DATA SHOWN -

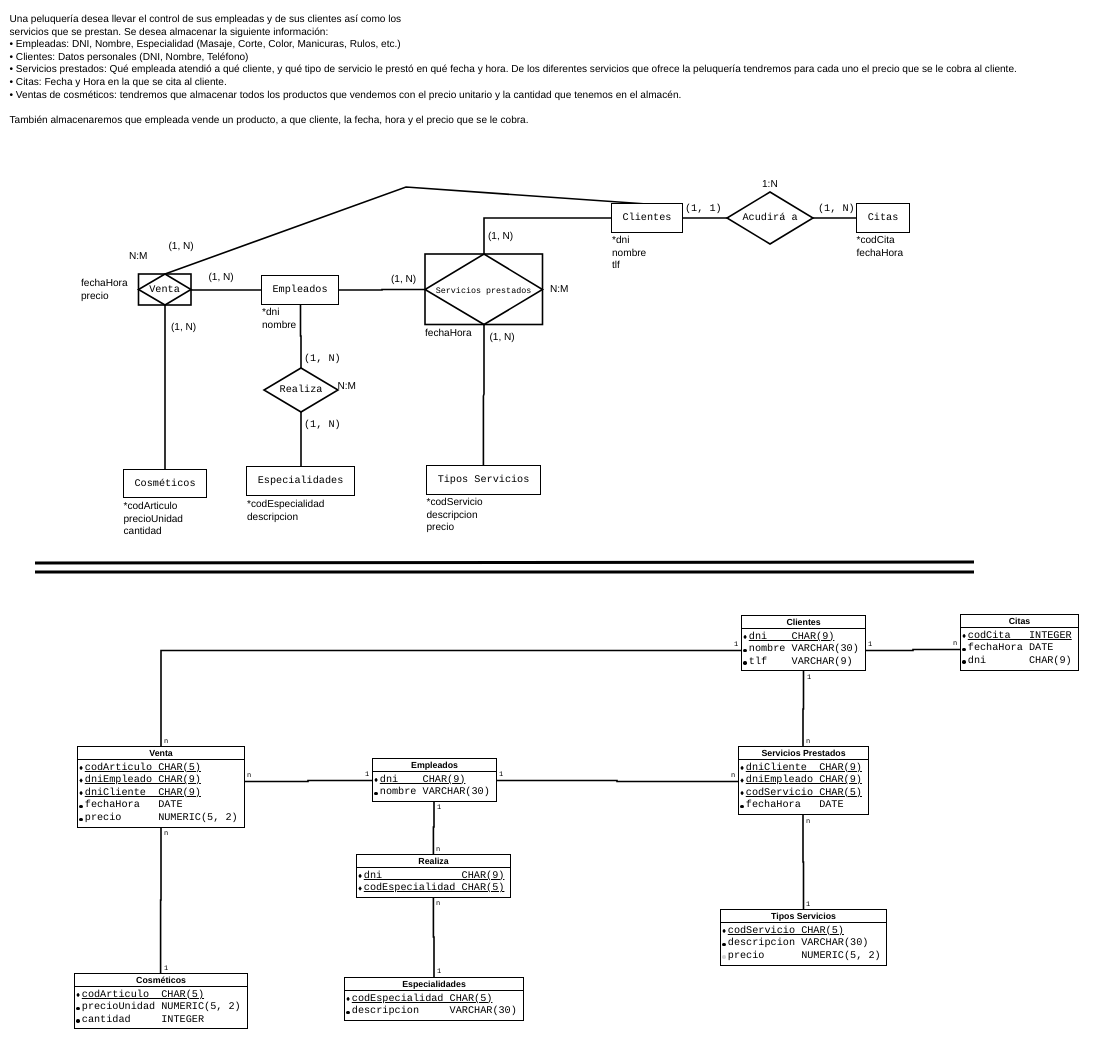
<!DOCTYPE html>
<html lang="es">
<head>
<meta charset="utf-8">
<title>Peluquería: modelo entidad-relación</title>
<style>
:root {
  --ink: #000;
  --paper: #fff;
  --faint: #d4d4d4;
  --sans: "Liberation Sans", sans-serif;
  --mono: "Liberation Mono", monospace;
  --line: 1.6px;
}
* { box-sizing: border-box; margin: 0; padding: 0; }
html, body { width: 1103px; height: 1041px; overflow: hidden; background: var(--paper); }
body { position: relative; color: var(--ink); font: 10.1px/12.6px var(--sans); text-rendering: geometricPrecision; }
.brief { position: absolute; left: 9.5px; top: 14px; white-space: nowrap; }
.brief ul { list-style: none; }
.brief .closing { margin-top: 12.6px; }
.connectors { position: absolute; left: 0; top: 0; fill: none; stroke: var(--ink); stroke-width: 1.6; }
.connectors .divider { stroke-width: 3; }
.entity, .relation { position: absolute; display: flex; align-items: center; justify-content: center; font: 10.2px/12.6px var(--mono); white-space: nowrap; padding-top: 3px; }
.entity { border: var(--line) solid var(--ink); background: var(--paper); }
.relation.small { font-size: 8.4px; }
.note { position: absolute; white-space: pre; }
.mono { font: 10.2px/12.6px var(--mono); }
.card { position: absolute; font: 7px/8px var(--mono); }
.table { position: absolute; border: var(--line) solid var(--ink); background: var(--paper); }
.table h2 { height: 13px; border-bottom: var(--line) solid var(--ink); font: bold 8.8px/12px var(--sans); text-align: center; }
.table ul { list-style: none; padding: 2.6px 0 0 1.4px; font: 10.2px/12.6px var(--mono); }
.table li { display: flex; align-items: center; gap: 2px; height: 12.6px; white-space: pre; }
.table li::before { content: ""; flex: none; width: 3.4px; height: 3.4px; border-radius: 50%; background: var(--ink); }
.table li.key::before { border-radius: 0; clip-path: polygon(50% 0, 100% 50%, 50% 100%, 0 50%); height: 4.6px; margin-bottom: 2px; }
.table li.faint::before { background: var(--faint); }
.key span { text-decoration: underline; text-decoration-thickness: 1px; text-underline-offset: 1px; }
</style>
</head>
<body>

<section class="brief">
  <p>Una peluquería desea llevar el control de sus empleadas y de sus clientes así como los<br>servicios que se prestan. Se desea almacenar la siguiente información:</p>
  <ul>
    <li>• Empleadas: DNI, Nombre, Especialidad (Masaje, Corte, Color, Manicuras, Rulos, etc.)</li>
    <li>• Clientes: Datos personales (DNI, Nombre, Teléfono)</li>
    <li>• Servicios prestados: Qué empleada atendió a qué cliente, y qué tipo de servicio le prestó en qué fecha y hora. De los diferentes servicios que ofrece la peluquería tendremos para cada uno el precio que se le cobra al cliente.</li>
    <li>• Citas: Fecha y Hora en la que se cita al cliente.</li>
    <li>• Ventas de cosméticos: tendremos que almacenar todos los productos que vendemos con el precio unitario y la cantidad que tenemos en el almacén.</li>
  </ul>
  <p class="closing">También almacenaremos que empleada vende un producto, a que cliente, la fecha, hora y el precio que se le cobra.</p>
</section>

<svg class="connectors" width="1103" height="1041" viewBox="0 0 1103 1041" aria-hidden="true">
  <g id="er-links">
    <polyline points="165,274 406,187 647,204"/>
    <polyline points="484,254 484,218 612,218"/>
    <path d="M682 218H727M813 218H857M191 290H262"/>
    <polyline points="339,290 382,290 382,289.5 425,289.5"/>
    <polyline points="165,305 165,387 165,387 165,469"/>
    <polyline points="300.5,304 300.5,336 301,336 301,368"/>
    <path d="M301 412V467"/>
    <polyline points="484,324 484,394 483.4,396 483.4,465"/>
  </g>
  <g id="er-relations">
    <rect x="138.500" y="274" width="52.500" height="31"/>
    <polygon points="165,274 191,289.5 165,305 138.500,289.5"/>
    <rect x="425" y="254" width="117.500" height="70.500"/>
    <polygon points="484,254 542.5,289.5 484,324.5 425,289.5"/>
    <polygon points="301,368 338,390 301,412 264,390"/>
    <polygon points="770,192 813,218 770,244 727,218"/>
  </g>
  <g class="divider">
    <line x1="35" y1="563" x2="974" y2="562"/>
    <line x1="35" y1="572" x2="974" y2="572"/>
  </g>
  <g id="table-links">
    <polyline points="161,747 161,650.5 741,650.5"/>
    <polyline points="865,650.5 913,650.5 913,649.5 960,649.5"/>
    <polyline points="803.5,670 803.5,709 803,709 803,747"/>
    <polyline points="244,781.5 308,781.5 308,780.5 372,780.5"/>
    <polyline points="496,780.5 617,780.5 617,781.5 739,781.5"/>
    <polyline points="434,801 434,827 433.4,827 433.4,854"/>
    <polyline points="433.400,897 433.4,937 434,937 434,978"/>
    <polyline points="161,827 161,900 160.6,900 160.6,974"/>
    <polyline points="803,814 803,862 803.5,862 803.5,910"/>
  </g>
</svg>

<main>
  <section aria-label="Diagrama entidad-relación">
    <div class="entity" style="left:611px;top:203px;width:72px;height:30px">Clientes</div>
    <div class="entity" style="left:856px;top:203px;width:54px;height:30px">Citas</div>
    <div class="entity" style="left:261px;top:275px;width:78px;height:30px">Empleados</div>
    <div class="entity" style="left:123px;top:469px;width:84px;height:29px">Cosméticos</div>
    <div class="entity" style="left:246px;top:466px;width:109px;height:30px">Especialidades</div>
    <div class="entity" style="left:426px;top:465px;width:115px;height:30px">Tipos Servicios</div>

    <div class="relation" style="left:138px;top:274px;width:53px;height:32px">Venta</div>
    <div class="relation small" style="left:425px;top:254px;width:117px;height:71px">Servicios prestados</div>
    <div class="relation" style="left:264px;top:368px;width:74px;height:44px">Realiza</div>
    <div class="relation" style="left:727px;top:192px;width:86px;height:52px">Acudirá a</div>

    <p class="note" style="left:762px;top:179px">1:N</p>
    <p class="note mono" style="left:685px;top:204px">(1, 1)</p>
    <p class="note mono" style="left:818px;top:204px">(1, N)</p>
    <p class="note" style="left:612px;top:235px">*dni
nombre
tlf</p>
    <p class="note" style="left:856.5px;top:235px">*codCita
fechaHora</p>
    <p class="note" style="left:168.5px;top:241px">(1, N)</p>
    <p class="note" style="left:129px;top:251px">N:M</p>
    <p class="note" style="left:81px;top:278px">fechaHora
precio</p>
    <p class="note" style="left:208.5px;top:272px">(1, N)</p>
    <p class="note" style="left:171px;top:322px">(1, N)</p>
    <p class="note" style="left:262px;top:307px">*dni
nombre</p>
    <p class="note" style="left:391px;top:274px">(1, N)</p>
    <p class="note" style="left:488px;top:231px">(1, N)</p>
    <p class="note" style="left:550px;top:284px">N:M</p>
    <p class="note" style="left:425px;top:328px">fechaHora</p>
    <p class="note" style="left:489.5px;top:332px">(1, N)</p>
    <p class="note mono" style="left:304px;top:354px">(1, N)</p>
    <p class="note" style="left:337.5px;top:381px">N:M</p>
    <p class="note mono" style="left:304px;top:420px">(1, N)</p>
    <p class="note" style="left:123.5px;top:501px">*codArticulo
precioUnidad
cantidad</p>
    <p class="note" style="left:247px;top:499px">*codEspecialidad
descripcion</p>
    <p class="note" style="left:426.5px;top:497px">*codServicio
descripcion
precio</p>
  </section>

  <section aria-label="Modelo relacional">
    <article class="table" style="left:741px;top:615px;width:125px;height:56px">
      <h2>Clientes</h2>
      <ul>
        <li class="key"><span>dni    CHAR(9)</span></li>
        <li><span>nombre VARCHAR(30)</span></li>
        <li><span>tlf    VARCHAR(9)</span></li>
      </ul>
    </article>
    <article class="table" style="left:960px;top:614px;width:119px;height:57px">
      <h2>Citas</h2>
      <ul>
        <li class="key"><span>codCita   INTEGER</span></li>
        <li><span>fechaHora DATE</span></li>
        <li><span>dni       CHAR(9)</span></li>
      </ul>
    </article>
    <article class="table" style="left:77px;top:746px;width:168px;height:82px">
      <h2>Venta</h2>
      <ul>
        <li class="key"><span>codArticulo CHAR(5)</span></li>
        <li class="key"><span>dniEmpleado CHAR(9)</span></li>
        <li class="key"><span>dniCliente  CHAR(9)</span></li>
        <li><span>fechaHora   DATE</span></li>
        <li><span>precio      NUMERIC(5, 2)</span></li>
      </ul>
    </article>
    <article class="table" style="left:372px;top:758px;width:125px;height:44px">
      <h2>Empleados</h2>
      <ul>
        <li class="key"><span>dni    CHAR(9)</span></li>
        <li><span>nombre VARCHAR(30)</span></li>
      </ul>
    </article>
    <article class="table" style="left:738px;top:746px;width:131px;height:69px">
      <h2>Servicios Prestados</h2>
      <ul>
        <li class="key"><span>dniCliente  CHAR(9)</span></li>
        <li class="key"><span>dniEmpleado CHAR(9)</span></li>
        <li class="key"><span>codServicio CHAR(5)</span></li>
        <li><span>fechaHora   DATE</span></li>
      </ul>
    </article>
    <article class="table" style="left:356px;top:854px;width:155px;height:44px">
      <h2>Realiza</h2>
      <ul>
        <li class="key"><span>dni             CHAR(9)</span></li>
        <li class="key"><span>codEspecialidad CHAR(5)</span></li>
      </ul>
    </article>
    <article class="table" style="left:720px;top:909px;width:167px;height:57px">
      <h2>Tipos Servicios</h2>
      <ul>
        <li class="key"><span>codServicio CHAR(5)</span></li>
        <li><span>descripcion VARCHAR(30)</span></li>
        <li class="faint"><span>precio      NUMERIC(5, 2)</span></li>
      </ul>
    </article>
    <article class="table" style="left:74px;top:973px;width:174px;height:56px">
      <h2>Cosméticos</h2>
      <ul>
        <li class="key"><span>codArticulo  CHAR(5)</span></li>
        <li><span>precioUnidad NUMERIC(5, 2)</span></li>
        <li><span>cantidad     INTEGER</span></li>
      </ul>
    </article>
    <article class="table" style="left:344px;top:977px;width:180px;height:44px">
      <h2>Especialidades</h2>
      <ul>
        <li class="key"><span>codEspecialidad CHAR(5)</span></li>
        <li><span>descripcion     VARCHAR(30)</span></li>
      </ul>
    </article>

    <span class="card" style="left:734px;top:641px">1</span>
    <span class="card" style="left:868px;top:641px">1</span>
    <span class="card" style="left:953px;top:640px">n</span>
    <span class="card" style="left:807px;top:674px">1</span>
    <span class="card" style="left:806px;top:738px">n</span>
    <span class="card" style="left:164px;top:738px">n</span>
    <span class="card" style="left:247px;top:772px">n</span>
    <span class="card" style="left:365px;top:771px">1</span>
    <span class="card" style="left:499px;top:771px">1</span>
    <span class="card" style="left:731px;top:772px">n</span>
    <span class="card" style="left:437px;top:804px">1</span>
    <span class="card" style="left:436px;top:846px">n</span>
    <span class="card" style="left:164px;top:830px">n</span>
    <span class="card" style="left:806px;top:818px">n</span>
    <span class="card" style="left:436px;top:900px">n</span>
    <span class="card" style="left:806px;top:901px">1</span>
    <span class="card" style="left:164px;top:965px">1</span>
    <span class="card" style="left:437px;top:968px">1</span>
  </section>
</main>

</body>
</html>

WHAT IS EXPECTED - Return all lines from the entries that contain the string "background".

SOLUTION FOR THIS EXERCISE -
html, body { width: 1103px; height: 1041px; overflow: hidden; background: var(--paper); }
.entity { border: var(--line) solid var(--ink); background: var(--paper); }
.table { position: absolute; border: var(--line) solid var(--ink); background: var(--paper); }
.table li::before { content: ""; flex: none; width: 3.4px; height: 3.4px; border-radius: 50%; background: var(--ink); }
.table li.faint::before { background: var(--faint); }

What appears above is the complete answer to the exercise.